How many EV start-ups dieing does this make now?

1. Aptera
2. Bright Automotive
3. Think Electric vehicles
4. A123 (batteries only).
5. Coda
6. Fisker (only a matter of time)

Am I missing any? What was the name of the EV startup that was going to use EEstor capacitors?

ZENN Motor. Believe it or not, they just announced another agreement with EEStor!

That’s it! Zenn Motors. Thanks Gwido.

Just goes to show that no matter what kind of company you may be starting, it is hard to be successful without good marketing. Tesla has good marketing. The failed companies do not. I had looked into CODA as it was first started and was intrigued, but hadn’t really heard much from them since. It is hard to buy a product from a company if they won’t let you know if they have a product to sell you.

I don’t think it’s that bad of a looking car. Nothing special, but not ugly. Just plain and simple. It kills me how journalists today think they are the end-all-be-all on looks and style. I’ve never heard of this car, and it’s journalism like the above that makes things like that happen. The caption under the interior photo “makes children sad”. REALLY? If a reviewer doesn’t like it, just say that. No need for twisting the knife once it’s in. That’s what’s sad.
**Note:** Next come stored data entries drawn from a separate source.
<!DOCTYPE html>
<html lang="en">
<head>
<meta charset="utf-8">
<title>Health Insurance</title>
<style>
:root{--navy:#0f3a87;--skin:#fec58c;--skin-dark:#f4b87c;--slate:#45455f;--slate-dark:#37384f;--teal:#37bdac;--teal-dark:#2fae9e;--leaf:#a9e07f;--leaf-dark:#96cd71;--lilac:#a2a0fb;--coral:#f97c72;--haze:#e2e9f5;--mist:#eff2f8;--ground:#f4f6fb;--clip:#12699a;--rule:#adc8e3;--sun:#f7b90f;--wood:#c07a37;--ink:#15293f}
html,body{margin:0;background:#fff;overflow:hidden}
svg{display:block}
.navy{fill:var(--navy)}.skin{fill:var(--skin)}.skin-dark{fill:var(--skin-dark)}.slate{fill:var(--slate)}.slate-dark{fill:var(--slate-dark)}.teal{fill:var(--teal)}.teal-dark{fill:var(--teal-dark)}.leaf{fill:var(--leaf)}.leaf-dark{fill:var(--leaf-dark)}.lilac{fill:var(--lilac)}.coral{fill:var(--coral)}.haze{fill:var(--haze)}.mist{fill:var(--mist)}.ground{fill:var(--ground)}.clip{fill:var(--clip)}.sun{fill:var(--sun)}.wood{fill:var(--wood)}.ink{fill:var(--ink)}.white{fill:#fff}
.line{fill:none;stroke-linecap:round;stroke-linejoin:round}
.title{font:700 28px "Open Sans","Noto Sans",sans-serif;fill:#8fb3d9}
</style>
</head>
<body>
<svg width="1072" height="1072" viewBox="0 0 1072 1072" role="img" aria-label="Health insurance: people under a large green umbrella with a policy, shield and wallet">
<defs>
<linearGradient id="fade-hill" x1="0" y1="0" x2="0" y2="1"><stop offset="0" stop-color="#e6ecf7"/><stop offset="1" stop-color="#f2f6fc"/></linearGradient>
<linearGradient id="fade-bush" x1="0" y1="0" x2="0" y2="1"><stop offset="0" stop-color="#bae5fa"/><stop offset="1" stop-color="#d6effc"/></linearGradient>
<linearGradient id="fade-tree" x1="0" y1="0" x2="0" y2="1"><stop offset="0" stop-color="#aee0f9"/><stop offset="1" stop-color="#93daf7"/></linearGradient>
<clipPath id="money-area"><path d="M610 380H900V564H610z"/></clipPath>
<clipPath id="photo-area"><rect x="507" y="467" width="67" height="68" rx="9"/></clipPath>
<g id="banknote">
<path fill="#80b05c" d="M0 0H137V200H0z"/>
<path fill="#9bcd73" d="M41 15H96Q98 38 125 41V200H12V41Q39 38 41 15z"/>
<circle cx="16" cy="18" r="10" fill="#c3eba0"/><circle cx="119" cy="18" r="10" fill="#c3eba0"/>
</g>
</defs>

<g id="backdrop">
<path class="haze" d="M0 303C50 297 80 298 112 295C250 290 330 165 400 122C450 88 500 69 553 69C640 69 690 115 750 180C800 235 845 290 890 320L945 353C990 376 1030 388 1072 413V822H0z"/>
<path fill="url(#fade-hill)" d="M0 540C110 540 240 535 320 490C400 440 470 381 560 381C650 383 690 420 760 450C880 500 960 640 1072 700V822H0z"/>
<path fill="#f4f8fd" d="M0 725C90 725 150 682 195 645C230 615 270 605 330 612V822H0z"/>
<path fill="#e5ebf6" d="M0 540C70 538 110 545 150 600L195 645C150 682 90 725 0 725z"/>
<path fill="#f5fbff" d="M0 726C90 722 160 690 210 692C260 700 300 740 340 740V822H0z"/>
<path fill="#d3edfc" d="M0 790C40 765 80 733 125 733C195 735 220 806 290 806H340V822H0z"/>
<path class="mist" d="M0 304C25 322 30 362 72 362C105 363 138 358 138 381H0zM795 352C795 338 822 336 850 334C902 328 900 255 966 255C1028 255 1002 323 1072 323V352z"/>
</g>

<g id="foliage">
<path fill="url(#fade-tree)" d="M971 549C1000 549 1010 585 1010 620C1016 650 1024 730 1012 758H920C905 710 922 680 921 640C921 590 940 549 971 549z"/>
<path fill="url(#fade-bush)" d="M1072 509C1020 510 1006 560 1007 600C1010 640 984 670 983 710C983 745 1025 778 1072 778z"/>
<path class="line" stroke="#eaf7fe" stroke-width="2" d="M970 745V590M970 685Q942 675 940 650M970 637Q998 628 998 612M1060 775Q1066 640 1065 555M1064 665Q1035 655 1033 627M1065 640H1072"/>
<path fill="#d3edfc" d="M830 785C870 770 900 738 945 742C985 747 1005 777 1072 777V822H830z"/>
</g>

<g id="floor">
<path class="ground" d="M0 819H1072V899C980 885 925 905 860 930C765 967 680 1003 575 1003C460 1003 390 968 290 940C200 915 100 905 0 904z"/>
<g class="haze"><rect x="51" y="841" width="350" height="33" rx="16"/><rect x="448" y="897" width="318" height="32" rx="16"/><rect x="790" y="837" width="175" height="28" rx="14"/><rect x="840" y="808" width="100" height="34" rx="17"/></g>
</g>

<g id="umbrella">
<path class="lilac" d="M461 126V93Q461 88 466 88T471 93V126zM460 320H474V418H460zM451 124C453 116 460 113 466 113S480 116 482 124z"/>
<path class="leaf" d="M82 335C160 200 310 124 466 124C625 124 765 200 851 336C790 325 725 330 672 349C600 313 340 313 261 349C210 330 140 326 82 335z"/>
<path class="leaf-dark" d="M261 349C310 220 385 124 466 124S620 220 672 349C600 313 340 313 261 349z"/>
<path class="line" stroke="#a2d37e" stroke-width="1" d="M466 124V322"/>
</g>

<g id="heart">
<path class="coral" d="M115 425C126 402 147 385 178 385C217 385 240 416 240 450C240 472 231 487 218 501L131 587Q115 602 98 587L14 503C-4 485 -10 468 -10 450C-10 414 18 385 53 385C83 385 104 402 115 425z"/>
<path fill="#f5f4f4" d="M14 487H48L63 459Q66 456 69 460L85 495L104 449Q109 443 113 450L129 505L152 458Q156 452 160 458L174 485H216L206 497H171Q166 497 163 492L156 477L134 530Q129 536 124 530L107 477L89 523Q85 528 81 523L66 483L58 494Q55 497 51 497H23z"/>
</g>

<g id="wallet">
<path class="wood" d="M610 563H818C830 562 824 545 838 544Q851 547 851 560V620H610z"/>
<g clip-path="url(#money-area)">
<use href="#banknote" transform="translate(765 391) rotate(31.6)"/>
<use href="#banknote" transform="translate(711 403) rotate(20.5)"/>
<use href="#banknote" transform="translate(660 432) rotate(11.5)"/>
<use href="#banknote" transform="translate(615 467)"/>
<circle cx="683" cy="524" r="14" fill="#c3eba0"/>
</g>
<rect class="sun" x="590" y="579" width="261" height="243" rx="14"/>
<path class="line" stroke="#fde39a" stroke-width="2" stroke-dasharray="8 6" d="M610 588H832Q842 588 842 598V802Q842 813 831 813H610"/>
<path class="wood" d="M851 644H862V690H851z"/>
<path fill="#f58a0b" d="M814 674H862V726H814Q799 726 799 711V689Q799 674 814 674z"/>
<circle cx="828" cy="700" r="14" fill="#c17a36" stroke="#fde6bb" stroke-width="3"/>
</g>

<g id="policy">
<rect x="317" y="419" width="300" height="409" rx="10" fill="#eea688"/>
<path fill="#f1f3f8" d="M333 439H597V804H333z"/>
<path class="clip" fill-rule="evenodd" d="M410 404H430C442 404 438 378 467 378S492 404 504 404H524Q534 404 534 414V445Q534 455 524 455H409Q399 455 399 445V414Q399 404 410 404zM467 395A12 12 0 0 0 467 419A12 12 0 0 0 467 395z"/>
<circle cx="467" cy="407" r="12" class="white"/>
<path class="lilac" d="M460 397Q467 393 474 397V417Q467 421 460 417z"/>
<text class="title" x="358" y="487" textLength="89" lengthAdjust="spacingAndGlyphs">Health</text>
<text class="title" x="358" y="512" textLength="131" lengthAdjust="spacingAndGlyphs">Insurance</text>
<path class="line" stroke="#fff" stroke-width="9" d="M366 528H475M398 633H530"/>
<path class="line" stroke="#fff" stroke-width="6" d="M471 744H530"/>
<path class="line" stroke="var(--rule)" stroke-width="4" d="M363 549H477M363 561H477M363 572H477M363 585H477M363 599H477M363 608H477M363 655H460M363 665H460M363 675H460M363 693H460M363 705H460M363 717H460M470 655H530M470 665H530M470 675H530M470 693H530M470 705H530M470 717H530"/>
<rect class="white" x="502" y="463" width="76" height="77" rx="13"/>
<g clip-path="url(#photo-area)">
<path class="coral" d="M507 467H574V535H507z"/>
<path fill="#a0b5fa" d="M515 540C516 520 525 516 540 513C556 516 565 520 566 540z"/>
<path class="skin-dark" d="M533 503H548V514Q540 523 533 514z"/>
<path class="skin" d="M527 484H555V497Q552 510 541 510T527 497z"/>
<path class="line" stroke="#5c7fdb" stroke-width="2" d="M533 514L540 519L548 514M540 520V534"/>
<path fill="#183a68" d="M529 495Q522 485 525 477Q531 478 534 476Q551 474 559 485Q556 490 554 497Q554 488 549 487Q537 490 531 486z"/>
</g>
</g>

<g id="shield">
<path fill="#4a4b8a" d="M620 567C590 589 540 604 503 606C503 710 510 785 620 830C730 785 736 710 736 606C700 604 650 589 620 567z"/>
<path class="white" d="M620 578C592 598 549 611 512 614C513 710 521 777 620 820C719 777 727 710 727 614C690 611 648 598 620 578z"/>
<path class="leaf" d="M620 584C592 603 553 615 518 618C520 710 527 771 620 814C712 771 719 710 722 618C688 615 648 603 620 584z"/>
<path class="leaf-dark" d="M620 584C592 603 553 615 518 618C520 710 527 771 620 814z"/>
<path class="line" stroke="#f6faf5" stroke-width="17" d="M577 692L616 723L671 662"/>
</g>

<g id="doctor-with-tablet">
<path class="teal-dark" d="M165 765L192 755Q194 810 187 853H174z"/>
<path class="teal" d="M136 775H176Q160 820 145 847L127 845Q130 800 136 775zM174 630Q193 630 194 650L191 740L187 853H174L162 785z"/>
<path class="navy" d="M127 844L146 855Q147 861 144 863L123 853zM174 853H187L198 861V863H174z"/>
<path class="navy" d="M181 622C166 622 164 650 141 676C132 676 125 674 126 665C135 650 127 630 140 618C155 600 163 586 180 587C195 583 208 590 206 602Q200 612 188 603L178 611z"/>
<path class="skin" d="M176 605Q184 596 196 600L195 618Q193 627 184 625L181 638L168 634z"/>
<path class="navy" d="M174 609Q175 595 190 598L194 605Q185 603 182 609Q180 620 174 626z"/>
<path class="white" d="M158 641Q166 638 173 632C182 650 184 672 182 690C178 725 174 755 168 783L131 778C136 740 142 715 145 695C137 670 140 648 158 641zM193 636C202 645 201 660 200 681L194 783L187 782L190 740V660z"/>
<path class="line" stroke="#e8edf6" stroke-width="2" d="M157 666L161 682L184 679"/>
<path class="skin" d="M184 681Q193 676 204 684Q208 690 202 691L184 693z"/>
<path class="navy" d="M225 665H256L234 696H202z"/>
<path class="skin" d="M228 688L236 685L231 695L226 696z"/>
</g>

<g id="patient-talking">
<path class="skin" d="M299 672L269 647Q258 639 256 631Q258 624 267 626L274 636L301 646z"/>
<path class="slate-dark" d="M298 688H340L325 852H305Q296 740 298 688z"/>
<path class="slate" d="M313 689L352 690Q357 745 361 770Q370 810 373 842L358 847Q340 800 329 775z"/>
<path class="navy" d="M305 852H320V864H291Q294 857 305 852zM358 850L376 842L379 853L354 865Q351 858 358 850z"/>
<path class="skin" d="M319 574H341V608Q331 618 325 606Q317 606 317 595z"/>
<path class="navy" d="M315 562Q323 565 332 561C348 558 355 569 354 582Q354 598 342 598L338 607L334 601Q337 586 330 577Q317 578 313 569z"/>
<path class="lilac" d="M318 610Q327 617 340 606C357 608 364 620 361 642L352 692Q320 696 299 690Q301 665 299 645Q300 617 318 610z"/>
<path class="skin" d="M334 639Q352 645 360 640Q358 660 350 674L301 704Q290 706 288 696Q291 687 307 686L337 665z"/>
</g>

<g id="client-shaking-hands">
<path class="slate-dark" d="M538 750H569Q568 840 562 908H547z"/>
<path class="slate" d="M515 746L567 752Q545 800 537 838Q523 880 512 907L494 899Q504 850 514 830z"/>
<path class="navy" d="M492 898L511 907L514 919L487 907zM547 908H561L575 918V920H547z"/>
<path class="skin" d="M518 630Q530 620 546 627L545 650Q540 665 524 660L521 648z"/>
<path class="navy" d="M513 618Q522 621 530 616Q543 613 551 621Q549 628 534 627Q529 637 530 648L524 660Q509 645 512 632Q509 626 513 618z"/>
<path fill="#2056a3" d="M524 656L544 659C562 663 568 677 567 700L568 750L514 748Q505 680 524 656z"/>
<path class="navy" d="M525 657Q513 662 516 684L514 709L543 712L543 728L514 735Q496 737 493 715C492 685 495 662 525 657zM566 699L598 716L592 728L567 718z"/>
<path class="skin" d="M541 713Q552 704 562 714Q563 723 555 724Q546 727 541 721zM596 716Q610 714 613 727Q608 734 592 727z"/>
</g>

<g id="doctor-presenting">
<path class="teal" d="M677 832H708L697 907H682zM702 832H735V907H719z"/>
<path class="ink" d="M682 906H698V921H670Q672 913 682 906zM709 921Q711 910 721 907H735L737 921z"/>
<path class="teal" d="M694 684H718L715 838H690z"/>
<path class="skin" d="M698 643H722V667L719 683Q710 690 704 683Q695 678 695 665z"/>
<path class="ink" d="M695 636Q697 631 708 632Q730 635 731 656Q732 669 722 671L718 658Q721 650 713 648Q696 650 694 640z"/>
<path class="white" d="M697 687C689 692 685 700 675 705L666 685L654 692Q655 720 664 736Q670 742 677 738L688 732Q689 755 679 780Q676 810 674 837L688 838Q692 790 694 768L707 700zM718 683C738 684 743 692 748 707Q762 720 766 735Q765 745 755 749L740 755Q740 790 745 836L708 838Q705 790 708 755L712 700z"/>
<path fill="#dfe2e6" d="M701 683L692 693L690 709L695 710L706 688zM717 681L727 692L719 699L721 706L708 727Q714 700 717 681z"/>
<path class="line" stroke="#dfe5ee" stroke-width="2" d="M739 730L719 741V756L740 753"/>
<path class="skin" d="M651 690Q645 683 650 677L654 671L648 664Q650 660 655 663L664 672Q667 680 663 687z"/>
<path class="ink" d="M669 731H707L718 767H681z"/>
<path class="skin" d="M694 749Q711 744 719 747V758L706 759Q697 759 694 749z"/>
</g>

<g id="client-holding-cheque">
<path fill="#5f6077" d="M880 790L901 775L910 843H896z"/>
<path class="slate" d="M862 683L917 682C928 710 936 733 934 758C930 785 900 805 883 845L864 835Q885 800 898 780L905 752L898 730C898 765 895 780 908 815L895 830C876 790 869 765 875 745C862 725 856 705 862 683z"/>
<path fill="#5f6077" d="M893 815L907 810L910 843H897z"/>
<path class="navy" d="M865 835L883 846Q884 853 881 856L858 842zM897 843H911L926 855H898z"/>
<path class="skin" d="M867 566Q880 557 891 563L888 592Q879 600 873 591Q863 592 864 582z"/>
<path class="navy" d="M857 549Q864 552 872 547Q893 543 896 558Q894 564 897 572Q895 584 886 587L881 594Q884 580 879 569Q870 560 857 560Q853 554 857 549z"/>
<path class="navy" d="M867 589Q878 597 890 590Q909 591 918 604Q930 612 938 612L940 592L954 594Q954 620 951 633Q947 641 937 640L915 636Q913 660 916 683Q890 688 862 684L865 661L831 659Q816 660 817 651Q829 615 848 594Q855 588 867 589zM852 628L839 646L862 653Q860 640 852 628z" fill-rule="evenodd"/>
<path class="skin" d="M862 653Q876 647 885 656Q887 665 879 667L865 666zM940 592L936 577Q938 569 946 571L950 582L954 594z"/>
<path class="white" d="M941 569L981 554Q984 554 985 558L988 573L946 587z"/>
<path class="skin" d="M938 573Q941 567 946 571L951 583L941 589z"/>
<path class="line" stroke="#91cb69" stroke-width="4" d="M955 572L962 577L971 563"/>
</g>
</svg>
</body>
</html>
UQM has never been willing to engage the DIY community or small conversion shops. Perhaps they’d now be willing to sell some Coda drives that must be hanging around as surplus?